A conversation between historian William Sturkey and artist Stephen L. Hayes
Join us on Wednesday, January 19, at noon for an exploration of the role of art in creating knowledge and narratives about slavery, the Civil War, and freedom struggles in the United States. Historian William Sturkey will guide this conversation with professor and artist Stephen L. Hayes.
Commissioned by the Cameron Museum of Art in Wilmington, North Carolina, Hayes' sculpture, "Boundless," honors the U.S. Colored Troops - Black soldiers who served in the Union Army in the Civil War. In an interview with the Wilmington StarNews, Hayes said, “As a Black man in America, you see the imagery of a Black person in chains, being whipped, begging, kneeling and helpless. This project is important to me because, as a creator, I get to change that narrative — by giving Black soldiers a sense of honor and pride.”
This event is part of a series accompanying the exhibition, "'To stand by the side of Freedom': Abraham Lincoln and 19th century America," on view at the Rubenstein Library through May 14, 2022.
Free and open to the public. Advance registration required. We have updated this description to reflect that the event is now virtual only. We regret that we cannot yet gather in person.
Sponsored by the Rubenstein Library, Forum for Scholars and Publics, Franklin Humanities Institute, Vice Provost for the Arts, Department of African & African American Studies, Department of Art, Art History & Visual Studies, Department of History, and MFA|EDA Program at Duke University.
Update October 2022
You can now watch the full video of this discussion on our YouTube channel
Read an excerpt of the discussion on the scale and location of Hayes' sculpture, "Boundless" at the Cameron Art Museum in Wilmington, NC:
William Sturkey: So I went down and saw the sculpture, and...there was a field trip there. I think the kids must've been like eight, nine, 10 years old. And they were all running all over the place, but it seemed like they were really enjoying it. One of the things that really struck me was the actual place. So much of art obviously is located in museums or libraries, things like that, or even the center of town squares, which we'll talk about in a minute. So what did it mean to you to locate this monument literally on the exact same grounds where those men once passed through?

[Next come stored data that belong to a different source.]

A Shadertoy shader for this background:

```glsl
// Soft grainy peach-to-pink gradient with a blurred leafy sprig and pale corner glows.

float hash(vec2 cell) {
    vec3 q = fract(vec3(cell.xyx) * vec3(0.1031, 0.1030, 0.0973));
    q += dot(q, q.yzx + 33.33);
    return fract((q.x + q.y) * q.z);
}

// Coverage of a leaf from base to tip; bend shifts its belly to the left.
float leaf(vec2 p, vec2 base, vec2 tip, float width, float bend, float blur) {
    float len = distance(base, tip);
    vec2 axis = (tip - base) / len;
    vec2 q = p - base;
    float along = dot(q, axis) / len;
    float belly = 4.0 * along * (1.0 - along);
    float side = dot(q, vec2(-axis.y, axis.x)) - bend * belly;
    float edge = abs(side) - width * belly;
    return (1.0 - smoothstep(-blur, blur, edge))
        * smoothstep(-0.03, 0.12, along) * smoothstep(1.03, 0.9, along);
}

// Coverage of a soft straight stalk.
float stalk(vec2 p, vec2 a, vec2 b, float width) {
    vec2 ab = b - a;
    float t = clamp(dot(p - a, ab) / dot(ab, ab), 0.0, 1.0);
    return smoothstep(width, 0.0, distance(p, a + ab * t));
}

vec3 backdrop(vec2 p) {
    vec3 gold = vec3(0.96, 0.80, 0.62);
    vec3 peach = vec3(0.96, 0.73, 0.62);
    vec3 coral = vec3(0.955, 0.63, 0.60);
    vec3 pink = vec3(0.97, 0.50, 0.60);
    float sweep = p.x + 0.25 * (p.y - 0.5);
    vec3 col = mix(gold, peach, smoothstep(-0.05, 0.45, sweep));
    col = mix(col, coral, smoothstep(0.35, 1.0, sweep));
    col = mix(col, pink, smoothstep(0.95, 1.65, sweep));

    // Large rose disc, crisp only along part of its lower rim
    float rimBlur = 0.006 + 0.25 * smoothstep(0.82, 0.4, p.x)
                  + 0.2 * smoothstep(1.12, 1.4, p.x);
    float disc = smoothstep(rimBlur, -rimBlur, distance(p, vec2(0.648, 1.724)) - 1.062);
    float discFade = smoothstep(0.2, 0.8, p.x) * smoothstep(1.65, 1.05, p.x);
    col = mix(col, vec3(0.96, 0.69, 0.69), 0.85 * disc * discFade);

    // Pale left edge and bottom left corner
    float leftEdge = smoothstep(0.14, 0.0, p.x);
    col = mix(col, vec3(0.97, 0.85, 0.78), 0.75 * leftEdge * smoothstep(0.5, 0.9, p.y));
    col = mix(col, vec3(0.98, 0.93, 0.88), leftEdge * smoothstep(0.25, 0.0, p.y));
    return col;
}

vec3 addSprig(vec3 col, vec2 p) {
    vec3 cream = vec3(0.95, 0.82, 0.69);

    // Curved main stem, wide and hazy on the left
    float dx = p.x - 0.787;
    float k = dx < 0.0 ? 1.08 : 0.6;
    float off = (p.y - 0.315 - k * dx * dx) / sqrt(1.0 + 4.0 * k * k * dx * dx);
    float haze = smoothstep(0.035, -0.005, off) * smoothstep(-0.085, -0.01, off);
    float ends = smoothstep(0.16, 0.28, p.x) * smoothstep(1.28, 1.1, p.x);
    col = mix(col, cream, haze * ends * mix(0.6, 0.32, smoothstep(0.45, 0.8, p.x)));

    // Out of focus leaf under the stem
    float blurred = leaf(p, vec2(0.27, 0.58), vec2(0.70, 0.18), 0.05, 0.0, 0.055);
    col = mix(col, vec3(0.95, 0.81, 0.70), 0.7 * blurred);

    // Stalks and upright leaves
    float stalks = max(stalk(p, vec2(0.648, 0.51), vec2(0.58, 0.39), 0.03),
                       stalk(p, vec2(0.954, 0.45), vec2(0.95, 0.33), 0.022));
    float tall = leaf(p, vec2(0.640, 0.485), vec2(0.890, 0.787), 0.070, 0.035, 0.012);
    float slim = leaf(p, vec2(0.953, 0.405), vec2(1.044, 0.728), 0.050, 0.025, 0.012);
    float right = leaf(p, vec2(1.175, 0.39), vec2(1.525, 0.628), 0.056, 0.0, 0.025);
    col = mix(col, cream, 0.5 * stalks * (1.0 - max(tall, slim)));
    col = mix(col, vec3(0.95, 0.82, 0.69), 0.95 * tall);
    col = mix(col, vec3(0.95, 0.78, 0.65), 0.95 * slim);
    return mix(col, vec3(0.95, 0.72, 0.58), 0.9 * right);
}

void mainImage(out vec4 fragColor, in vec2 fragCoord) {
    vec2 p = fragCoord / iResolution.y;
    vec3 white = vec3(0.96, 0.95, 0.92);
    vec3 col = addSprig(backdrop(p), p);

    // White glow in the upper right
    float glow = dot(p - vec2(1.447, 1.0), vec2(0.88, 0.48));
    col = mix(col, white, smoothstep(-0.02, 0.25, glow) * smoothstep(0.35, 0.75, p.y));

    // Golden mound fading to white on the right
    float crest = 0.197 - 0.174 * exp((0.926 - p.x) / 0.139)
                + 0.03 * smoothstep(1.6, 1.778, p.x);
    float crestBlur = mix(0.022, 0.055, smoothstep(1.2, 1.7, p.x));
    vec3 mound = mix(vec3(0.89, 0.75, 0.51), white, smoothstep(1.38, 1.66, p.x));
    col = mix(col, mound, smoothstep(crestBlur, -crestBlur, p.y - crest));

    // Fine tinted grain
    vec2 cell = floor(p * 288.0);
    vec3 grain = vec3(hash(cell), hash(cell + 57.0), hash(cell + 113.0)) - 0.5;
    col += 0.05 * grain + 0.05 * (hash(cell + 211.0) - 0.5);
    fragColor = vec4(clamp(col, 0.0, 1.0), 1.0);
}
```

Stephen Hayes: I think it meant a lot, because being able to create this monument and have it on the grounds, to say, "They actually walked on this earth," made a whole lot of sense to me. And also being able to cast the bust of these descendants, and thinking about the generations to come further along. Those kids who came along, imagine this 15, 20 years from now, and their grandchild comes along saying, "Hey, that was my great-granddaddy who marched right here, that's his face...My great-great granddaddy was one of the soldiers who marched for our freedoms here." So that meant so much to me. Instead of it being on a pedestal, they're on the ground...the people (can) be a part of it. So that's one of the main reasons why I felt like this was a very important statue to create. It's not looking down and towering over everyone, it's eye to eye."
Stephen L. Hayes grew up in Durham with his older brother, Spence, and his mother, Lender, who were pivotal in shaping and sparking his creative approach. When Hayes was in first grade, he broke a remote-control car. His brother took it apart and attached the motor to a battery, bringing…...Read More

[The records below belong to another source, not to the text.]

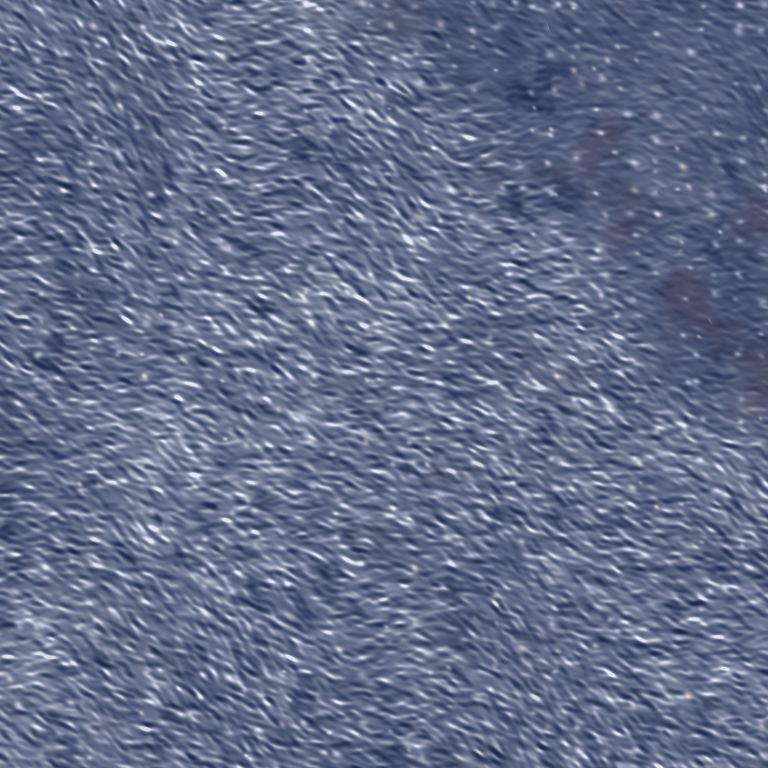
This texture is drawn by a WebGL 2 fragment shader. Its source:

```glsl
#version 300 es
precision highp float;
// Blue-grey fibrous surface: short slanted pale streaks, bright flecks and a smoother dark corner band.

uniform vec2 u_resolution;
out vec4 fragColor;

const vec3 DEEP_BLUE = vec3(0.24, 0.29, 0.42);
const vec3 PALE_BLUE = vec3(0.76, 0.79, 0.85);
const vec3 DUSKY = vec3(0.27, 0.26, 0.35);
const vec3 WARM_TINT = vec3(1.06, 0.98, 0.88);

vec3 hash3(vec2 p) {
    vec3 q = fract(vec3(p.xyx) * vec3(0.1031, 0.1030, 0.0973));
    q += dot(q, q.yxz + 33.33);
    return fract((q.xxy + q.yzz) * q.zyx);
}

float valueNoise(vec2 p) {
    vec2 cell = floor(p);
    vec2 f = fract(p);
    f = f * f * (3.0 - 2.0 * f);
    float low = mix(hash3(cell).x, hash3(cell + vec2(1.0, 0.0)).x, f.x);
    float high = mix(hash3(cell + vec2(0.0, 1.0)).x, hash3(cell + 1.0).x, f.x);
    return mix(low, high, f.y);
}

float fbm(vec2 p) {
    float sum = 0.0;
    float weight = 0.5;
    for (int i = 0; i < 4; i++) {
        sum += weight * valueNoise(p);
        p = mat2(1.6, 1.2, -1.2, 1.6) * p + 7.3;
        weight *= 0.5;
    }
    return sum / 0.9375;
}

vec2 rotate(vec2 p, float angle) {
    float c = cos(angle);
    float s = sin(angle);
    return vec2(c * p.x + s * p.y, c * p.y - s * p.x);
}

// Sum of light and dark elongated grains that follow a slowly turning direction.
float streaks(vec2 p, float cellSize, vec2 grainSize) {
    vec2 home = floor(p / cellSize);
    float sum = 0.0;
    for (int y = -1; y <= 1; y++) {
        for (int x = -1; x <= 1; x++) {
            vec2 cell = home + vec2(x, y);
            float flow = -0.32 + 0.8 * (valueNoise(cell * cellSize * 6.0 + 3.0) - 0.5);
            for (int i = 0; i < 6; i++) {
                vec3 rnd = hash3(cell + 40.0 + float(i) * vec2(127.0, 311.0));
                float turn = 0.8 * (fract(rnd.z * 57.0) - 0.5);
                vec2 d = rotate(p - (cell + rnd.xy) * cellSize, flow + turn) / grainSize;
                float across = d.y * d.y;
                sum += (2.0 * rnd.z - 1.0) * (1.0 - 1.2 * across) * exp(-d.x * d.x - across);
            }
        }
    }
    return sum;
}

// Sparse soft flecks: x is strength, y is warmth.
vec2 flecks(vec2 p, float cellSize, float chance) {
    vec2 cell = floor(p / cellSize);
    vec3 place = hash3(cell + 211.0);
    vec3 look = hash3(cell + 503.0);
    vec2 d = p - (cell + 0.3 + 0.4 * place.xy) * cellSize;
    d = rotate(d, -0.9 * look.x) / (cellSize * vec2(0.16, 0.11) * (0.7 + 0.5 * look.y));
    float strength = step(place.z, chance) * exp(-dot(d, d)) * (0.5 + 0.5 * look.z);
    return vec2(strength, strength * smoothstep(0.6, 1.0, look.x));
}

// Smooth zone across the upper right with a ragged diagonal border.
float darkBand(vec2 p) {
    float depth = dot(p, vec2(0.77, 0.64)) - 0.99;
    depth += 0.16 * (fbm(p * 7.0 + 11.0) - 0.5);
    return smoothstep(-0.04, 0.06, depth);
}

void main() {
    vec2 p = gl_FragCoord.xy / u_resolution.y;
    float band = darkBand(p);
    float clouds = fbm(p * 5.0 + 20.0) - 0.5;
    float patches = fbm(p * 24.0 + 50.0);

    // Grain tone, softened inside the band
    float tone = 1.8 * streaks(p, 0.018, vec2(0.0095, 0.0042)) * mix(1.0, 0.5, band);
    tone += 1.2 * clouds + 1.3 * (patches - 0.5) + mix(0.08, -0.75, band);
    tone -= 1.3 * smoothstep(0.68, 0.82, fbm(p * 15.0 + 90.0));

    // Skewed brightness: broad darks, narrow highlights
    float light = 0.26 + 0.76 * (exp(0.3 * tone) - 1.0);

    float cluster = smoothstep(0.35, 0.65, valueNoise(p * 9.0 + 5.0));
    vec2 fleck = flecks(p, 0.035, mix(0.2, 0.25 + 0.4 * cluster, band));
    fleck += flecks(p + 0.371, 0.027, mix(0.1, 0.3, band));
    light += 0.75 * fleck.x;

    // Colour
    vec3 color = mix(DEEP_BLUE, PALE_BLUE, clamp(light, -0.25, 1.25));
    float dusk = smoothstep(0.52, 0.72, fbm(p * 10.0 + 70.0));
    color = mix(color, DUSKY, dusk * mix(0.1, 0.5, band) * (1.0 - min(fleck.x, 1.0)));
    color *= mix(vec3(1.0), WARM_TINT, min(fleck.y, 1.0));
    fragColor = vec4(clamp(color, 0.0, 1.0), 1.0);
}
```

University of North Carolina at Chapel Hill
Dr. William Sturkey is an historian of the post-1865 United States at the University of North Carolina, Chapel Hill. Specializing in the history of race in the American South, most of his research centers the experiences of working-class racial minorities. His first book, To Write in the Light of Freedom,…...Read More